• _RECORDS SUPPLIED_:
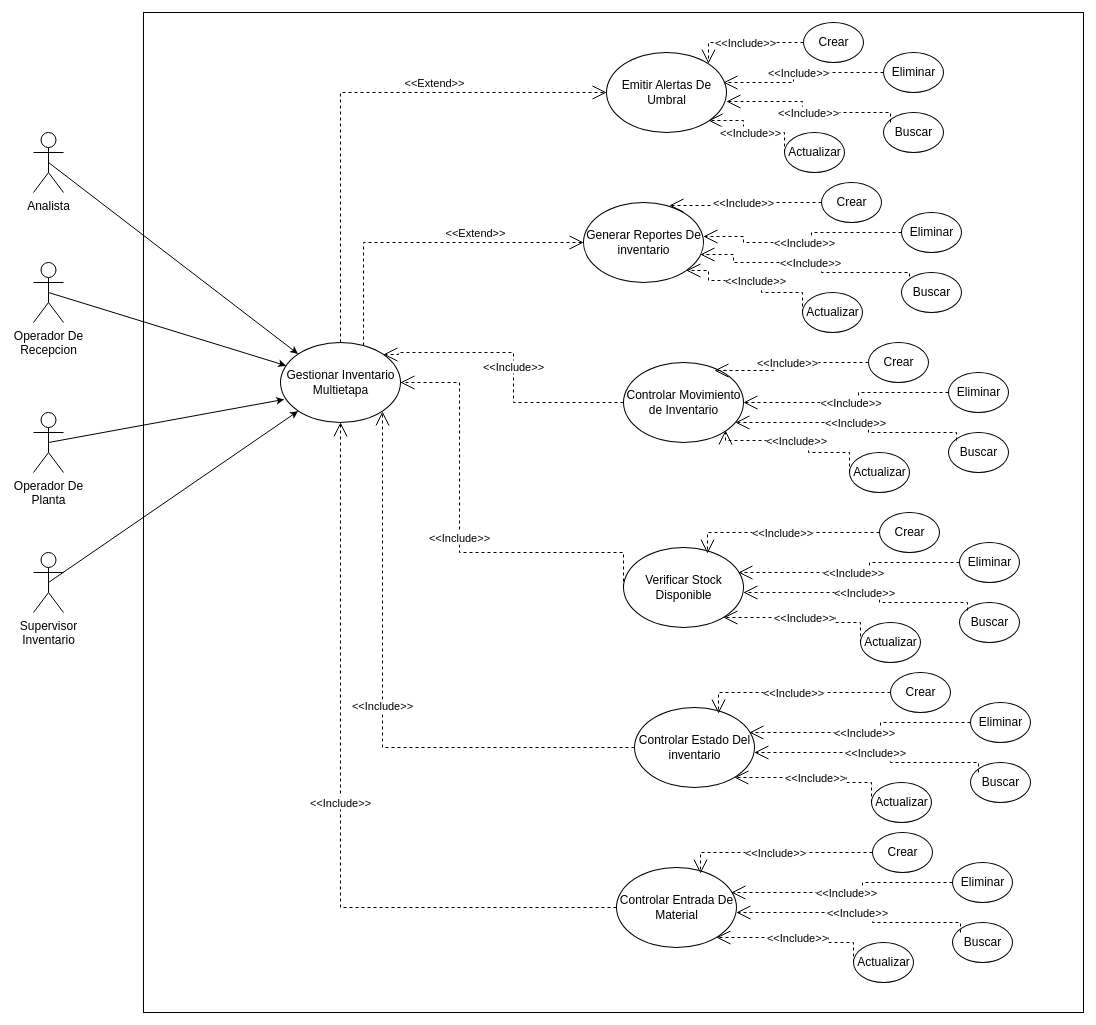
<!DOCTYPE html>
<html lang="es">
<head>
<meta charset="utf-8">
<title>Casos de uso: Gestionar Inventario Multietapa</title>
<style>
:root { --ink: #000; --paper: #fff; }
* { box-sizing: border-box; margin: 0; padding: 0; }
body { background: var(--paper); }
.diagram {
  position: relative; width: 1096px; height: 1025px; overflow: hidden;
  background: var(--paper); color: var(--ink);
  font: 12px/14.4px "Liberation Sans", Arial, sans-serif; text-align: center;
}
.system { position: absolute; left: 143px; top: 12px; width: 941px; height: 1001px; border: 1px solid var(--ink); }
.case, .action {
  position: absolute; display: flex; align-items: center; justify-content: center;
  border: 1px solid var(--ink); border-radius: 50%; background: var(--paper); white-space: nowrap;
}
.case { left: calc(var(--x) * 1px - 60px); top: calc(var(--y) * 1px - 40px); width: 121px; height: 81px; }
.action { width: 61px; height: 41px; }
.actions { position: absolute; left: calc(var(--x) * 1px - 30px); top: calc(var(--y) * 1px - 20px); }
.create { left: 0; top: 0; }
.delete { left: 80px; top: 30px; }
.search { left: 80px; top: 90px; }
.update { left: -19px; top: 110px; }
.links { position: absolute; left: 0; top: 0; }
.links g { fill: none; stroke: var(--ink); }
.dashed { stroke-dasharray: 3 3; }
.label {
  position: absolute; left: calc(var(--x) * 1px); top: calc(var(--y) * 1px);
  transform: translate(-50%, -50%); background: var(--paper);
  font-size: 11px; line-height: 13px; white-space: nowrap;
}
.actor { position: absolute; left: 0; top: calc(var(--y) * 1px + 67px); width: 97px; white-space: nowrap; }
</style>
</head>
<body>
<main class="diagram">
  <div class="system"></div>

  <div class="case" style="--x:340;--y:382">Gestionar Inventario<br>Multietapa</div>

  <div class="case" style="--x:666;--y:92">Emitir Alertas De<br>Umbral</div>
  <div class="actions" style="--x:833;--y:42">
    <div class="action create">Crear</div><div class="action delete">Eliminar</div>
    <div class="action search">Buscar</div><div class="action update">Actualizar</div>
  </div>

  <div class="case" style="--x:643;--y:242">Generar Reportes De<br>inventario</div>
  <div class="actions" style="--x:851;--y:202">
    <div class="action create">Crear</div><div class="action delete">Eliminar</div>
    <div class="action search">Buscar</div><div class="action update">Actualizar</div>
  </div>

  <div class="case" style="--x:683;--y:402">Controlar Movimiento<br>de Inventario</div>
  <div class="actions" style="--x:898;--y:362">
    <div class="action create">Crear</div><div class="action delete">Eliminar</div>
    <div class="action search">Buscar</div><div class="action update">Actualizar</div>
  </div>

  <div class="case" style="--x:683;--y:587">Verificar Stock<br>Disponible</div>
  <div class="actions" style="--x:909;--y:532">
    <div class="action create">Crear</div><div class="action delete">Eliminar</div>
    <div class="action search">Buscar</div><div class="action update">Actualizar</div>
  </div>

  <div class="case" style="--x:694;--y:747">Controlar Estado Del<br>inventario</div>
  <div class="actions" style="--x:920;--y:692">
    <div class="action create">Crear</div><div class="action delete">Eliminar</div>
    <div class="action search">Buscar</div><div class="action update">Actualizar</div>
  </div>

  <div class="case" style="--x:676;--y:907">Controlar Entrada De<br>Material</div>
  <div class="actions" style="--x:902;--y:852">
    <div class="action create">Crear</div><div class="action delete">Eliminar</div>
    <div class="action search">Buscar</div><div class="action update">Actualizar</div>
  </div>

  <svg class="links" width="1096" height="1025" viewBox="0 0 1096 1025" aria-hidden="true">
    <defs>
      <marker id="open" markerUnits="userSpaceOnUse" markerWidth="16" markerHeight="16" refX="14" refY="8" orient="auto">
        <path d="M1 1.5 L14 8 L1 14.5" fill="none" stroke="#000"/>
      </marker>
      <marker id="solid" markerUnits="userSpaceOnUse" markerWidth="10" markerHeight="10" refX="8.5" refY="5" orient="auto">
        <path d="M1 1 L9 5 L1 9 L3 5 Z"/>
      </marker>
      <g id="person">
        <circle cx="48" cy="7.5" r="7.5"/>
        <path d="M48 15 V40 M33 20 H63 M33 60 L48 40 L63 60"/>
      </g>
    </defs>
    <g transform="translate(.5 .5)">
      <use href="#person" y="132"/>
      <use href="#person" y="262"/>
      <use href="#person" y="412"/>
      <use href="#person" y="552"/>
      <g marker-end="url(#solid)">
        <path d="M48 162 L297 353"/>
        <path d="M48 292 L285 365"/>
        <path d="M48 442 L283 399"/>
        <path d="M48 582 L297 411"/>
      </g>
      <g class="dashed" marker-end="url(#open)">
        <path d="M340 342 V92 H605"/>
        <path d="M363 345 V242 H582"/>
        <path d="M623 402 H513 V352 H398 V354 H384"/>
        <path d="M623 587 V552 H459 V382 H401"/>
        <path d="M634 747 H382 V412"/>
        <path d="M616 907 H340 V423"/>

        <path d="M803 42 H708 V62"/>
        <path d="M883 72 H793 V82 H724"/>
        <path d="M890 122 V112 H802 V101 H727"/>
        <path d="M784 152 V132 H743 V120 H709"/>

        <path d="M821 202 H740 V205 H670"/>
        <path d="M901 232 H811 V242 H743 V236 H704"/>
        <path d="M909 276 V272 H821 V262 H733 V254 H701"/>
        <path d="M802 312 V292 H761 V280 H708 V270 H687"/>

        <path d="M868 362 H773 V370 H715"/>
        <path d="M948 392 H858 V402 H744"/>
        <path d="M956 440 V432 H868 V422 H736"/>
        <path d="M849 472 V452 H808 V440 H725 V431"/>

        <path d="M879 532 H707 V552"/>
        <path d="M959 562 H869 V572 H739"/>
        <path d="M967 610 V602 H879 V592 H744"/>
        <path d="M860 642 V622 H835 V617 H724"/>

        <path d="M890 692 H718 V712"/>
        <path d="M970 722 H880 V732 H750"/>
        <path d="M978 772 V762 H890 V752 H755"/>
        <path d="M871 802 V782 H846 V777 H735"/>

        <path d="M872 852 H700 V872"/>
        <path d="M952 882 H862 V892 H732"/>
        <path d="M960 932 V922 H872 V912 H737"/>
        <path d="M853 962 V942 H828 V937 H717"/>
      </g>
    </g>
  </svg>

  <div class="actor" style="--y:132">Analista</div>
  <div class="actor" style="--y:262">Operador De<br>Recepcion</div>
  <div class="actor" style="--y:412">Operador De<br>Planta</div>
  <div class="actor" style="--y:552">Supervisor<br>Inventario</div>

  <span class="label" style="--x:434.5;--y:82.5">&lt;&lt;Extend&gt;&gt;</span>
  <span class="label" style="--x:475.5;--y:232.5">&lt;&lt;Extend&gt;&gt;</span>
  <span class="label" style="--x:513.5;--y:366.5">&lt;&lt;Include&gt;&gt;</span>
  <span class="label" style="--x:459.5;--y:537.5">&lt;&lt;Include&gt;&gt;</span>
  <span class="label" style="--x:382.5;--y:705.5">&lt;&lt;Include&gt;&gt;</span>
  <span class="label" style="--x:340.5;--y:802.5">&lt;&lt;Include&gt;&gt;</span>

  <span class="label" style="--x:745.5;--y:42.5">&lt;&lt;Include&gt;&gt;</span>
  <span class="label" style="--x:798.5;--y:72.5">&lt;&lt;Include&gt;&gt;</span>
  <span class="label" style="--x:808.5;--y:112.5">&lt;&lt;Include&gt;&gt;</span>
  <span class="label" style="--x:750.5;--y:132.5">&lt;&lt;Include&gt;&gt;</span>

  <span class="label" style="--x:743.5;--y:202.5">&lt;&lt;Include&gt;&gt;</span>
  <span class="label" style="--x:804.5;--y:242.5">&lt;&lt;Include&gt;&gt;</span>
  <span class="label" style="--x:810.5;--y:262.5">&lt;&lt;Include&gt;&gt;</span>
  <span class="label" style="--x:755.5;--y:280.5">&lt;&lt;Include&gt;&gt;</span>

  <span class="label" style="--x:787.5;--y:362.5">&lt;&lt;Include&gt;&gt;</span>
  <span class="label" style="--x:851;--y:402.5">&lt;&lt;Include&gt;&gt;</span>
  <span class="label" style="--x:855.5;--y:422.5">&lt;&lt;Include&gt;&gt;</span>
  <span class="label" style="--x:796.5;--y:440.5">&lt;&lt;Include&gt;&gt;</span>

  <span class="label" style="--x:782.5;--y:532.5">&lt;&lt;Include&gt;&gt;</span>
  <span class="label" style="--x:853.5;--y:572.5">&lt;&lt;Include&gt;&gt;</span>
  <span class="label" style="--x:864.5;--y:592.5">&lt;&lt;Include&gt;&gt;</span>
  <span class="label" style="--x:804.5;--y:617.5">&lt;&lt;Include&gt;&gt;</span>

  <span class="label" style="--x:793.5;--y:692.5">&lt;&lt;Include&gt;&gt;</span>
  <span class="label" style="--x:864.5;--y:732.5">&lt;&lt;Include&gt;&gt;</span>
  <span class="label" style="--x:875.5;--y:752.5">&lt;&lt;Include&gt;&gt;</span>
  <span class="label" style="--x:815.5;--y:777.5">&lt;&lt;Include&gt;&gt;</span>

  <span class="label" style="--x:775.5;--y:852.5">&lt;&lt;Include&gt;&gt;</span>
  <span class="label" style="--x:846.5;--y:892.5">&lt;&lt;Include&gt;&gt;</span>
  <span class="label" style="--x:857.5;--y:912.5">&lt;&lt;Include&gt;&gt;</span>
  <span class="label" style="--x:797.5;--y:937.5">&lt;&lt;Include&gt;&gt;</span>
</main>
</body>
</html>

• _PROBLEM REQUIREMENTS_: Identify the lines in the entries that hold "Operador" and return each one.

• _RESULT OF THIS EXERCISE_:
  <div class="actor" style="--y:262">Operador De<br>Recepcion</div>
  <div class="actor" style="--y:412">Operador De<br>Planta</div>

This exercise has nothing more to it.